Problem to solve =>
Pull every line holding the word "function" from the data below and copy it.

Supplied information =>
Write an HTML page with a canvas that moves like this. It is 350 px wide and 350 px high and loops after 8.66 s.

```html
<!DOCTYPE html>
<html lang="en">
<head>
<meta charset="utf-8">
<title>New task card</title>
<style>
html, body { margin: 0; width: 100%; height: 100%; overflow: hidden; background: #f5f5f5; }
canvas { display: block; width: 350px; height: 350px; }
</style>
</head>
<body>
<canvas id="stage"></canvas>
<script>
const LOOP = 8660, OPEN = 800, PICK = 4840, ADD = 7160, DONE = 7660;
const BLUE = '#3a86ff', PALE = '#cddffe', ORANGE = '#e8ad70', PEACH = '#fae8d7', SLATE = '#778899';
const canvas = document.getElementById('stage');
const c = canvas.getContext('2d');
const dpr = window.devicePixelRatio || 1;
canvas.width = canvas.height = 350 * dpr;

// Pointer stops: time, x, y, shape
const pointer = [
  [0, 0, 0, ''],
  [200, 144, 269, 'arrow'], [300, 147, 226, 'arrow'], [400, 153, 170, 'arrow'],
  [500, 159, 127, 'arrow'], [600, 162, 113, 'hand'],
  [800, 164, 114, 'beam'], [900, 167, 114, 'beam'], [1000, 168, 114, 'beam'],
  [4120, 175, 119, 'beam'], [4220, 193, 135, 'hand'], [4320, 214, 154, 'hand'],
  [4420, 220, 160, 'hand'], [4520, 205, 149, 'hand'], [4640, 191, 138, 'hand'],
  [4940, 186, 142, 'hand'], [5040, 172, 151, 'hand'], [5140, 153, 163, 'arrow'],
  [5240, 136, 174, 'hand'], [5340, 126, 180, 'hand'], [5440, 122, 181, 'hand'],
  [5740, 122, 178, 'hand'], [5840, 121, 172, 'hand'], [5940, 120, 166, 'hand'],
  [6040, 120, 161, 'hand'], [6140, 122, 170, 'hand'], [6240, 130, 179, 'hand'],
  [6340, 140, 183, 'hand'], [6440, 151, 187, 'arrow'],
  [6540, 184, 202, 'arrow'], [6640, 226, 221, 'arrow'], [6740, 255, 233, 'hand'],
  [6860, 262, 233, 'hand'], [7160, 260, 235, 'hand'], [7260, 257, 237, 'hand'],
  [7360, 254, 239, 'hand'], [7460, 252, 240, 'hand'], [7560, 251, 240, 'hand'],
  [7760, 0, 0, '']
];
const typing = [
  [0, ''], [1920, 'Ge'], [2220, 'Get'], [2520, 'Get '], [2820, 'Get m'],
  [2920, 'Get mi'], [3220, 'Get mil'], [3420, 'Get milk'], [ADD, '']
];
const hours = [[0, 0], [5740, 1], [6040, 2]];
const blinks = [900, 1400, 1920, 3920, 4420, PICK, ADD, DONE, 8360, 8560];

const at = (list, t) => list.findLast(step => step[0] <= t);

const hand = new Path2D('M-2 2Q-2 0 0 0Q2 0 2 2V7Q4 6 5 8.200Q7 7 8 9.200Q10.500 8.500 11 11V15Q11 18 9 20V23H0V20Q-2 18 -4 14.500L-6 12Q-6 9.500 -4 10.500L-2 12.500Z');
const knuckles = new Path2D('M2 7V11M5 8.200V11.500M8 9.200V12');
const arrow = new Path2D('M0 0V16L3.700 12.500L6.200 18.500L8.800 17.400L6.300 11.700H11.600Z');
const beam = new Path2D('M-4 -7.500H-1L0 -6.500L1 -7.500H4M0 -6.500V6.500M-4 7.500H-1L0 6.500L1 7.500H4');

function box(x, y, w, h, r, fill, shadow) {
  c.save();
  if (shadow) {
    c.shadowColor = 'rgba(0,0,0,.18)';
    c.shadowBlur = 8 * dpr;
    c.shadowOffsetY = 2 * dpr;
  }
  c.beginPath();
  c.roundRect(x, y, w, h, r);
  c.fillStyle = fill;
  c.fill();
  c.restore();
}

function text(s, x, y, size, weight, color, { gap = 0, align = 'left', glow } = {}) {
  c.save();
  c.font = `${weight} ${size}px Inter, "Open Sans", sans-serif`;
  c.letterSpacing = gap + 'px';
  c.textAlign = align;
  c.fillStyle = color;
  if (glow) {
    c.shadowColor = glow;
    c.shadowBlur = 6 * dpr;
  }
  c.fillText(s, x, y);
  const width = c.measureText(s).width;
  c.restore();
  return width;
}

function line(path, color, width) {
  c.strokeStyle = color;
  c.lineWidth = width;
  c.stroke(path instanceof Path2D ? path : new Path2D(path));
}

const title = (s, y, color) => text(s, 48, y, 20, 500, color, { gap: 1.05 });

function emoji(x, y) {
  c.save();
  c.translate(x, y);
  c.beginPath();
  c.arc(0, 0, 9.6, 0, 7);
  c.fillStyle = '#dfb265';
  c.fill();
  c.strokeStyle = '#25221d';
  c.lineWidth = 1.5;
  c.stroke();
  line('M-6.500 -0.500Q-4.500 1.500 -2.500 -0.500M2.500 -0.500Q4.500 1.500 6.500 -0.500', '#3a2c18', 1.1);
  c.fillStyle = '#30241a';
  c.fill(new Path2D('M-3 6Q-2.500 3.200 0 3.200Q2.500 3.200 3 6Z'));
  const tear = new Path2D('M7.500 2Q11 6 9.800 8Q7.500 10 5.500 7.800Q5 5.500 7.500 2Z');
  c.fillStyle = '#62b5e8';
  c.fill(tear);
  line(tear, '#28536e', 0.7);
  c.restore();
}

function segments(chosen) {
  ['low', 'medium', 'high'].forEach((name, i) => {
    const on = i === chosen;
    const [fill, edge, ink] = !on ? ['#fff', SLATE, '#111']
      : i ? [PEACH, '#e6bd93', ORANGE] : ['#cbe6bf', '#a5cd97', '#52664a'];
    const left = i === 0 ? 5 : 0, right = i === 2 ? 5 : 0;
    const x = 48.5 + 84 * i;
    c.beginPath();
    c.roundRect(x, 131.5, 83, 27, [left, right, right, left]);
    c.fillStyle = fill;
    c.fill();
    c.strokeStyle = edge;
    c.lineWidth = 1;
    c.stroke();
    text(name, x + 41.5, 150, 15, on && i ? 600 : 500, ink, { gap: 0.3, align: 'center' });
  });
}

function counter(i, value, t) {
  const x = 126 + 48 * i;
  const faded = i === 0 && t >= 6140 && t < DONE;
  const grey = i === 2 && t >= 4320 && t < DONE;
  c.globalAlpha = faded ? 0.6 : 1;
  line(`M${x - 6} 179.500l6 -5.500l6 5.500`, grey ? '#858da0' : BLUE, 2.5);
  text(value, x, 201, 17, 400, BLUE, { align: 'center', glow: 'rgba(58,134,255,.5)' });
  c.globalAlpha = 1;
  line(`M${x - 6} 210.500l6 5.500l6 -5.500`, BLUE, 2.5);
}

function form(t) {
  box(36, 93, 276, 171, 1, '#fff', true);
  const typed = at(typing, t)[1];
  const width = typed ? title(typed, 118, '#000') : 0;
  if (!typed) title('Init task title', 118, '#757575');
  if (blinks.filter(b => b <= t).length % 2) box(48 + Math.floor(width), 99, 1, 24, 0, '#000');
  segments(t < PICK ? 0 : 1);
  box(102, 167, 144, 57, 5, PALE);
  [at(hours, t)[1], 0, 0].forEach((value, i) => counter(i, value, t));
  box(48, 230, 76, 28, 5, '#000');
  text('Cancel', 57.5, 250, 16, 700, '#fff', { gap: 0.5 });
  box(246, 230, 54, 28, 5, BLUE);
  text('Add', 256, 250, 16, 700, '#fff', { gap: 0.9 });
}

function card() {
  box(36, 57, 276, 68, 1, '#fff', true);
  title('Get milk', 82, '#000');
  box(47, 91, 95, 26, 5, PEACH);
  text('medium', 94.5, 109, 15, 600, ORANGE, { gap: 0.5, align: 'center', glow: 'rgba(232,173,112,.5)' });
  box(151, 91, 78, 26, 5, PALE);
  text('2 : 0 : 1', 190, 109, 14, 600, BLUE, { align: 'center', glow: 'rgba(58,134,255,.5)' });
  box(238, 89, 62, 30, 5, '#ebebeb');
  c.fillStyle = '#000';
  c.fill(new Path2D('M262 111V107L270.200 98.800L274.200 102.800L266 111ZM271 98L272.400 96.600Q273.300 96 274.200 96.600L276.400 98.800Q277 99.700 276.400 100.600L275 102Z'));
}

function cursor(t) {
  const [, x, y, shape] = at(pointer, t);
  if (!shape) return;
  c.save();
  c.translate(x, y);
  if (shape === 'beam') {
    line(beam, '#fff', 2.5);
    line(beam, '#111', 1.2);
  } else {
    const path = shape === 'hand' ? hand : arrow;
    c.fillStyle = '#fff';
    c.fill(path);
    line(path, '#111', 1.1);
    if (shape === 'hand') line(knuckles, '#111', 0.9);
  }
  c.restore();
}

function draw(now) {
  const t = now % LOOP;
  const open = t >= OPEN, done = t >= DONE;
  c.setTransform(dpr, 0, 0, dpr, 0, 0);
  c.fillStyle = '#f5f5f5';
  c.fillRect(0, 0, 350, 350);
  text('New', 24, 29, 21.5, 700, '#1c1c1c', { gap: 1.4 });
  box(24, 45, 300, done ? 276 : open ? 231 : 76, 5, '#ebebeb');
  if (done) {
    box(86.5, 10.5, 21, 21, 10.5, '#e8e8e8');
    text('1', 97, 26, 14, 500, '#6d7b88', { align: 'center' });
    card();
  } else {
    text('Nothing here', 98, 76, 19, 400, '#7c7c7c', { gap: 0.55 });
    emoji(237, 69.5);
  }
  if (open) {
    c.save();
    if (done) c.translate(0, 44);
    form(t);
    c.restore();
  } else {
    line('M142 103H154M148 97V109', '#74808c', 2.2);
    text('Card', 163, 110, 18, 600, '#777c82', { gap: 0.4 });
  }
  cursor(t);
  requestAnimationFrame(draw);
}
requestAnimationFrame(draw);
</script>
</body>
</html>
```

Response below =>
function box(x, y, w, h, r, fill, shadow) {
function text(s, x, y, size, weight, color, { gap = 0, align = 'left', glow } = {}) {
function line(path, color, width) {
function emoji(x, y) {
function segments(chosen) {
function counter(i, value, t) {
function form(t) {
function card() {
function cursor(t) {
function draw(now) {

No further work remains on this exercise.